By Shari Narine
Survivors of the Sixties Scoop will gather at the Alberta Legislature on March 16 to hear the response from the Premier when she is asked to deliver an apology to the thousands of Indigenous children who were taken from their homes over a 25-year period.
The question will be posed to both Premier Rachel Notley and Indigenous Relations Minister Richard Feehan by Wildrose Aboriginal relations critic Dave Hanson.
“I will be asking for a commitment from them to apologize for Alberta’s part. I realize it was a federal program, but they couldn’t have done it without collaboration from the provincial ministries,” said Hanson. “I think it’s the right thing to do.”
The Sixties Scoop, which ran from the 1960s through to the mid-1980s, displaced more Indigenous children than the Indian residential school system. Children were forced from their homes and placed with non-Indigenous families throughout the province, the country and the United States.
In Alberta, 10,000 to 15,000 Indigenous children were impacted, said Adam North Peigan, who is leading the charge for the province’s apology.
North Peigan, from the Piikani Nation, was one of them.
Born in 1964, his earliest memory is as a four-year-old already in a foster home. He was later told he was apprehended as an infant. From birth to 17 years of age he was in six or seven non-Indigenous foster homes in southern Alberta and two or three children’s shelters.
He remained in his last foster home for eight years. He says he suffered mental and emotional abuse, and abandonment, with loss of community, language, culture and identity.
At 14 years of age he was introduced to his birth mother and from then on spent every holiday with her on the Piikani Nation at Brocket. He moved back to his home community when he was 17 years old, but by then he was caught between two worlds; lost in both, not belonging to either.
“It was a really, really tough time for me,” he said. “I really didn’t feel as if I fit into my own community. I didn’t feel as if I fit in anywhere.”
In his late teens and early adult years, North Peigan turned to alcohol and bad decisions. And he repeated the cycle: his two oldest daughters were apprehended by children’s services – this time in British Columbia – and put into care in non-Indigenous foster homes.
North Peigan eventually got help for his drinking, putting some years of sobriety behind him, and regaining custody of his daughters.
“Since that time I’m very proud to say I have a very good sense of belonging with my community in Brocket. When I think of home today, even though I live in Edmonton, what I think of the concept of home I always think of Brocket, Piikani, of being home to me,” he said.
He also remains connected to his mother.
North Peigan says he met with Feehan about a year ago and began discussions about a public apology from the premier. He says Feehan was “very open to doing what he felt that he could do.”
North Peigan was spurred to take action after then-Manitoba Premier Greg Selinger issued an apology to Sixties Scoop survivors in January 2015.

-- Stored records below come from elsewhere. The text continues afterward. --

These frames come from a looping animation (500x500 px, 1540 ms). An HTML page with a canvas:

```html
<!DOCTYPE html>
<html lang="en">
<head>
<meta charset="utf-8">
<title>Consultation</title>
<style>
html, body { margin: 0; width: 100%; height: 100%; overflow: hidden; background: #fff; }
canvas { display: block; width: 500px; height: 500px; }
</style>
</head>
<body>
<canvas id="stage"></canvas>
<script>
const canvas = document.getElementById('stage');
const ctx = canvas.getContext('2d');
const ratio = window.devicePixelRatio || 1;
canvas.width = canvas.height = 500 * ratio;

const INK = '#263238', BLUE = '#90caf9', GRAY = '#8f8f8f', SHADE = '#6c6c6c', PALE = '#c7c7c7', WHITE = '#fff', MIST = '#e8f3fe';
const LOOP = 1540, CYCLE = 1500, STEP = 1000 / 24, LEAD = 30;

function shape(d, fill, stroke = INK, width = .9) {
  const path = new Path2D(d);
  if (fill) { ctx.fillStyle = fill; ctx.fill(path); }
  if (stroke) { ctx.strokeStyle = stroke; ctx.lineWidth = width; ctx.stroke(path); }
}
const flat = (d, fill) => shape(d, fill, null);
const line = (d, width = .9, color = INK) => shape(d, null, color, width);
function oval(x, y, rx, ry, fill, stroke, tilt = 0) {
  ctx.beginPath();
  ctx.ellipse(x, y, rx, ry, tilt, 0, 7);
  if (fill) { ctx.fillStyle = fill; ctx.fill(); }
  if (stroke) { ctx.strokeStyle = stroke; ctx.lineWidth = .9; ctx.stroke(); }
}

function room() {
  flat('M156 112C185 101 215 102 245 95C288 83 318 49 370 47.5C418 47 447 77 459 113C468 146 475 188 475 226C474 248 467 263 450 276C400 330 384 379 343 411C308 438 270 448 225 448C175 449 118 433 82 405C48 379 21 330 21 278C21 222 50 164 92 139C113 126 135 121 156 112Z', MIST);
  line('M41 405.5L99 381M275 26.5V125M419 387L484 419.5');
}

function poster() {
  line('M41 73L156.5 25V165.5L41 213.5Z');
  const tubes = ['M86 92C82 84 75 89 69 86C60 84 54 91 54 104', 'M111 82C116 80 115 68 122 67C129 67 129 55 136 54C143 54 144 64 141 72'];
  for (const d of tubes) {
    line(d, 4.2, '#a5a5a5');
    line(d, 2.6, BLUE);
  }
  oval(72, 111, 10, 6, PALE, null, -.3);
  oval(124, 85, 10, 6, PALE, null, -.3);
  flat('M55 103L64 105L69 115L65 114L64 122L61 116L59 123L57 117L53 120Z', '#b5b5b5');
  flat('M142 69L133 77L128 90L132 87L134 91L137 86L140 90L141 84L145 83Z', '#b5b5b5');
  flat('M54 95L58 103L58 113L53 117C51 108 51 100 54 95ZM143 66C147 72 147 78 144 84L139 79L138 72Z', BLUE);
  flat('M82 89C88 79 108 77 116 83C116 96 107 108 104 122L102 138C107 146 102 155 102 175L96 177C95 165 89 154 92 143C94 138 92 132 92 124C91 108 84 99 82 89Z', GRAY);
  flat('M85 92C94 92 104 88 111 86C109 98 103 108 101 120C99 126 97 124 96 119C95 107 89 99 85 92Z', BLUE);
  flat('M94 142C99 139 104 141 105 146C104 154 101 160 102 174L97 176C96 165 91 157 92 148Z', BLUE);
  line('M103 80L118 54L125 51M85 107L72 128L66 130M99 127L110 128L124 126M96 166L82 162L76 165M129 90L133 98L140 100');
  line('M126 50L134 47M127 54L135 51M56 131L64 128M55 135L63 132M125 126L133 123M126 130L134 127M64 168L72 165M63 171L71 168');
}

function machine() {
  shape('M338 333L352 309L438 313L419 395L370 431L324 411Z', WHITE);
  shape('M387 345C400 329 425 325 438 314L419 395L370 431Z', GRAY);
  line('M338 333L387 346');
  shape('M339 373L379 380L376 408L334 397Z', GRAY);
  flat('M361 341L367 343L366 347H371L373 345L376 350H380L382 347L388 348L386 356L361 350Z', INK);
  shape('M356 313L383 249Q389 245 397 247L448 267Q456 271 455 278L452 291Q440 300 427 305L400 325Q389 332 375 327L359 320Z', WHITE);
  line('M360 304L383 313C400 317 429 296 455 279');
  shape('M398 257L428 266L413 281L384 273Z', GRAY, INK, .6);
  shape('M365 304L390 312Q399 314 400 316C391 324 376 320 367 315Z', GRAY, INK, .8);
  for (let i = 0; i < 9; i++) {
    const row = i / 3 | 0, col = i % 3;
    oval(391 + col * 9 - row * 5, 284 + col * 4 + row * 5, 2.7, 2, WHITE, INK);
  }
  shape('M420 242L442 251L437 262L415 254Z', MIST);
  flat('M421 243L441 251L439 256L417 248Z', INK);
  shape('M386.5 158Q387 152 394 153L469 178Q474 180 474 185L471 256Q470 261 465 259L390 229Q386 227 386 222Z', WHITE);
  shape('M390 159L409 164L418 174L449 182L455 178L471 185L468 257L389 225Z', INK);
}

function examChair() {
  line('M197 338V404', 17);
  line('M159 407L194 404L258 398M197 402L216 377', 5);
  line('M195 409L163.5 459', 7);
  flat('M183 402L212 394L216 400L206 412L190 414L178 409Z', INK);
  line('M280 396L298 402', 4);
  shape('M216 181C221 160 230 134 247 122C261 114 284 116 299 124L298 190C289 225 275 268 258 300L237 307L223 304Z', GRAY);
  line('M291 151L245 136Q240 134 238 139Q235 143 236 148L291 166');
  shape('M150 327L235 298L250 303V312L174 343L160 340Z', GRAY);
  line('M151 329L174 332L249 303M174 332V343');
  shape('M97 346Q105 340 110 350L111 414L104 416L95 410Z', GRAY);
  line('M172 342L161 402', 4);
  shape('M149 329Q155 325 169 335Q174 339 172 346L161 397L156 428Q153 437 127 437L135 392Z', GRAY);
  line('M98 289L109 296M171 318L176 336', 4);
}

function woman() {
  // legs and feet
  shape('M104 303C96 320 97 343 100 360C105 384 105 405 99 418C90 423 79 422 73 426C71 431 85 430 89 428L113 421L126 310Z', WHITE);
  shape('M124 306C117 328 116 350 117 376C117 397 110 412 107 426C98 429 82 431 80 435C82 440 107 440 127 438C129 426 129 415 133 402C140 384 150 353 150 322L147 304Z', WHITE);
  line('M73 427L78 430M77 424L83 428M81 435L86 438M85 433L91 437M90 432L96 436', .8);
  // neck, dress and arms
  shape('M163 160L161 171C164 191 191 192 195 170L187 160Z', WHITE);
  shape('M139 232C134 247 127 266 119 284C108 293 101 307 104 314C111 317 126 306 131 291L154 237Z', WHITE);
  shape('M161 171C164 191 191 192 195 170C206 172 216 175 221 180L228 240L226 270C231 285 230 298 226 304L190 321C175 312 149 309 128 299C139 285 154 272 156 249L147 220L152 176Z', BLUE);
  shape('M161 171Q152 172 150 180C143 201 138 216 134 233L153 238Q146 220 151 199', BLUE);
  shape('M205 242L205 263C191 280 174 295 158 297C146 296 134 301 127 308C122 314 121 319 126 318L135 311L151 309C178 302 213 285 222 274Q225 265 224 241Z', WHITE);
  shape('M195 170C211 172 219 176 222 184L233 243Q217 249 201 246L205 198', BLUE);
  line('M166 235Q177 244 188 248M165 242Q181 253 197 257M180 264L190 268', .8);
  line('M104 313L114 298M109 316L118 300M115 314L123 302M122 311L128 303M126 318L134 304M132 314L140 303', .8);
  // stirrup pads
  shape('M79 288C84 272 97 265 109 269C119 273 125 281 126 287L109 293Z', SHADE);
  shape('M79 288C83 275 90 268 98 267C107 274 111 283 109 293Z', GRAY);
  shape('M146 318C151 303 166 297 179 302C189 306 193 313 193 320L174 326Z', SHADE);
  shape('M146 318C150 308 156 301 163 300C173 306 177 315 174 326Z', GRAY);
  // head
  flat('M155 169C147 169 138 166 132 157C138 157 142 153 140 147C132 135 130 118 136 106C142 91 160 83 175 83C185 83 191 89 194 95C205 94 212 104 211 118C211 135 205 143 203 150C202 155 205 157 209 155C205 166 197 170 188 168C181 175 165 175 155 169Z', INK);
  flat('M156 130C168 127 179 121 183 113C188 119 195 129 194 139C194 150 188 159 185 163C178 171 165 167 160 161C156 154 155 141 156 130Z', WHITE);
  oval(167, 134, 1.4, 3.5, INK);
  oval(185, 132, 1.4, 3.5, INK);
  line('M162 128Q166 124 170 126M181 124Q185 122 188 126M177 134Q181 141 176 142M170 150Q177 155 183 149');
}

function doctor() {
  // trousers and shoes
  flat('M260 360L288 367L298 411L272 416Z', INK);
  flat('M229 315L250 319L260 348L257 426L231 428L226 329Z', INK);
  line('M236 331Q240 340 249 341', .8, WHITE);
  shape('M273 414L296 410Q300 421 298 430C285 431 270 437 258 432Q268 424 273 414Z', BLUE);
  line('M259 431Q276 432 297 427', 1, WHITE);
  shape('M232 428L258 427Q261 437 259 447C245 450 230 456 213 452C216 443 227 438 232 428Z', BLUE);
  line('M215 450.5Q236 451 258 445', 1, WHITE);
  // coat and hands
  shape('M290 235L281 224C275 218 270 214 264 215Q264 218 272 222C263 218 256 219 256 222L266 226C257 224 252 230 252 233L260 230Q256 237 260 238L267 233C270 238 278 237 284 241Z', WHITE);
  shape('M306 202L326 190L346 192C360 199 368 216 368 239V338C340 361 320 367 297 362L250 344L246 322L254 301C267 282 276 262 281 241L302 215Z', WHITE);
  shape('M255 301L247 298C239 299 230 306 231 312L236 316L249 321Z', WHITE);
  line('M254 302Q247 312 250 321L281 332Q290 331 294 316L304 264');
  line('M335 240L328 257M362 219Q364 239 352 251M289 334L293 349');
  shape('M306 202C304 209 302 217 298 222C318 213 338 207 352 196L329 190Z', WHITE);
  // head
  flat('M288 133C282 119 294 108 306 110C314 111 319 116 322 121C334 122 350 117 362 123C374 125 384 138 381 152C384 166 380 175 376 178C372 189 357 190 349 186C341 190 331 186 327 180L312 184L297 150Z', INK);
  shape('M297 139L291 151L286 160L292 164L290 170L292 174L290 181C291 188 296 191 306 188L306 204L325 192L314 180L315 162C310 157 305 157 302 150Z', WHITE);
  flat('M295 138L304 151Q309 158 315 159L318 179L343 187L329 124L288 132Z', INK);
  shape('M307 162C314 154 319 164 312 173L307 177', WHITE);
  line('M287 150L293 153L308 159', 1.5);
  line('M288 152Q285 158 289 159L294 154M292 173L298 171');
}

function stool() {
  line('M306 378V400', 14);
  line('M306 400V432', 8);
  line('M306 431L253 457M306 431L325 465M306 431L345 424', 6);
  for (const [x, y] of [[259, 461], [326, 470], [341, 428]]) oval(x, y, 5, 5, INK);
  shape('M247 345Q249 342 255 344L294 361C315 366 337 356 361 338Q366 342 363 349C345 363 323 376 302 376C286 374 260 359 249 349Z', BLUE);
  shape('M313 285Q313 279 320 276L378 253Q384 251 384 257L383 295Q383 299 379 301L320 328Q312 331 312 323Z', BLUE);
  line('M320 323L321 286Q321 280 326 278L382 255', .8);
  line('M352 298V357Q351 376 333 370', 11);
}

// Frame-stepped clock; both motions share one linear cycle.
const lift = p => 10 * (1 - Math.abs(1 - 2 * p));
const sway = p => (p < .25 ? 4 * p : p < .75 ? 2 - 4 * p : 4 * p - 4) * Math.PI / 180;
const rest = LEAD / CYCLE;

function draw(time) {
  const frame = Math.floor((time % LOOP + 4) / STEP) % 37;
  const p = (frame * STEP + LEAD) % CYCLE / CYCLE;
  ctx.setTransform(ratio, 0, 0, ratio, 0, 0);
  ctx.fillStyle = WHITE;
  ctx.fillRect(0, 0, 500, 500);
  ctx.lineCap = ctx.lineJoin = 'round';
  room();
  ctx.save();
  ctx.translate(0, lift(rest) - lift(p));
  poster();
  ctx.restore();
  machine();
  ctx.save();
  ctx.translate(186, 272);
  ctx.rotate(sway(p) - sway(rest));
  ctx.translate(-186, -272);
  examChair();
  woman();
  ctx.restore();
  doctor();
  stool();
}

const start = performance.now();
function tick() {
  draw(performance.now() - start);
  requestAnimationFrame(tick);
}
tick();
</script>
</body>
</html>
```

“I listened to his apology and it was a very, very, very emotional day for me. There were a lot of feelings coming up. There were a lot of things he said in his apology that really hit home with me and that’s where really my healing journey began. It was the day he apologized,” said North Peigan.
Now, he wants the same acknowledgement from his home province.
“That’s where reconciliation begins. By saying, ‘I’m sorry’,” he said.
North Peigan met with Hanson two weeks ago to tell his story and ask for help.
“He’s not getting much response from the government, so as opposition member it’s my job to put pressure on the government,” said Hanson.
While there has been no apology from Prime Minister Justin Trudeau, there has been action at the federal level.
In February, federal Indigenous Affairs Minister Carolyn Bennett said the Liberal government wanted to negotiate claims resulting from the Sixties Scoop. Her announcement in the House of Commons followed a judge’s ruling on a $1.3-billion class action lawsuit in Ontario in favour of Sixties Scoop survivors.
North Peigan is optimistic that the Ontario finding will have a “domino effect” on all the other existing Sixties Scoop class action lawsuits that have yet to be decided and he is encouraged by the Liberal’s decision to negotiate.
North Peigan says it’s not about financial compensation but about bringing survivors together in sharing circles so they can begin healing. And about educating Albertans “about the legacy and sharing the stories… It’s part of our history.”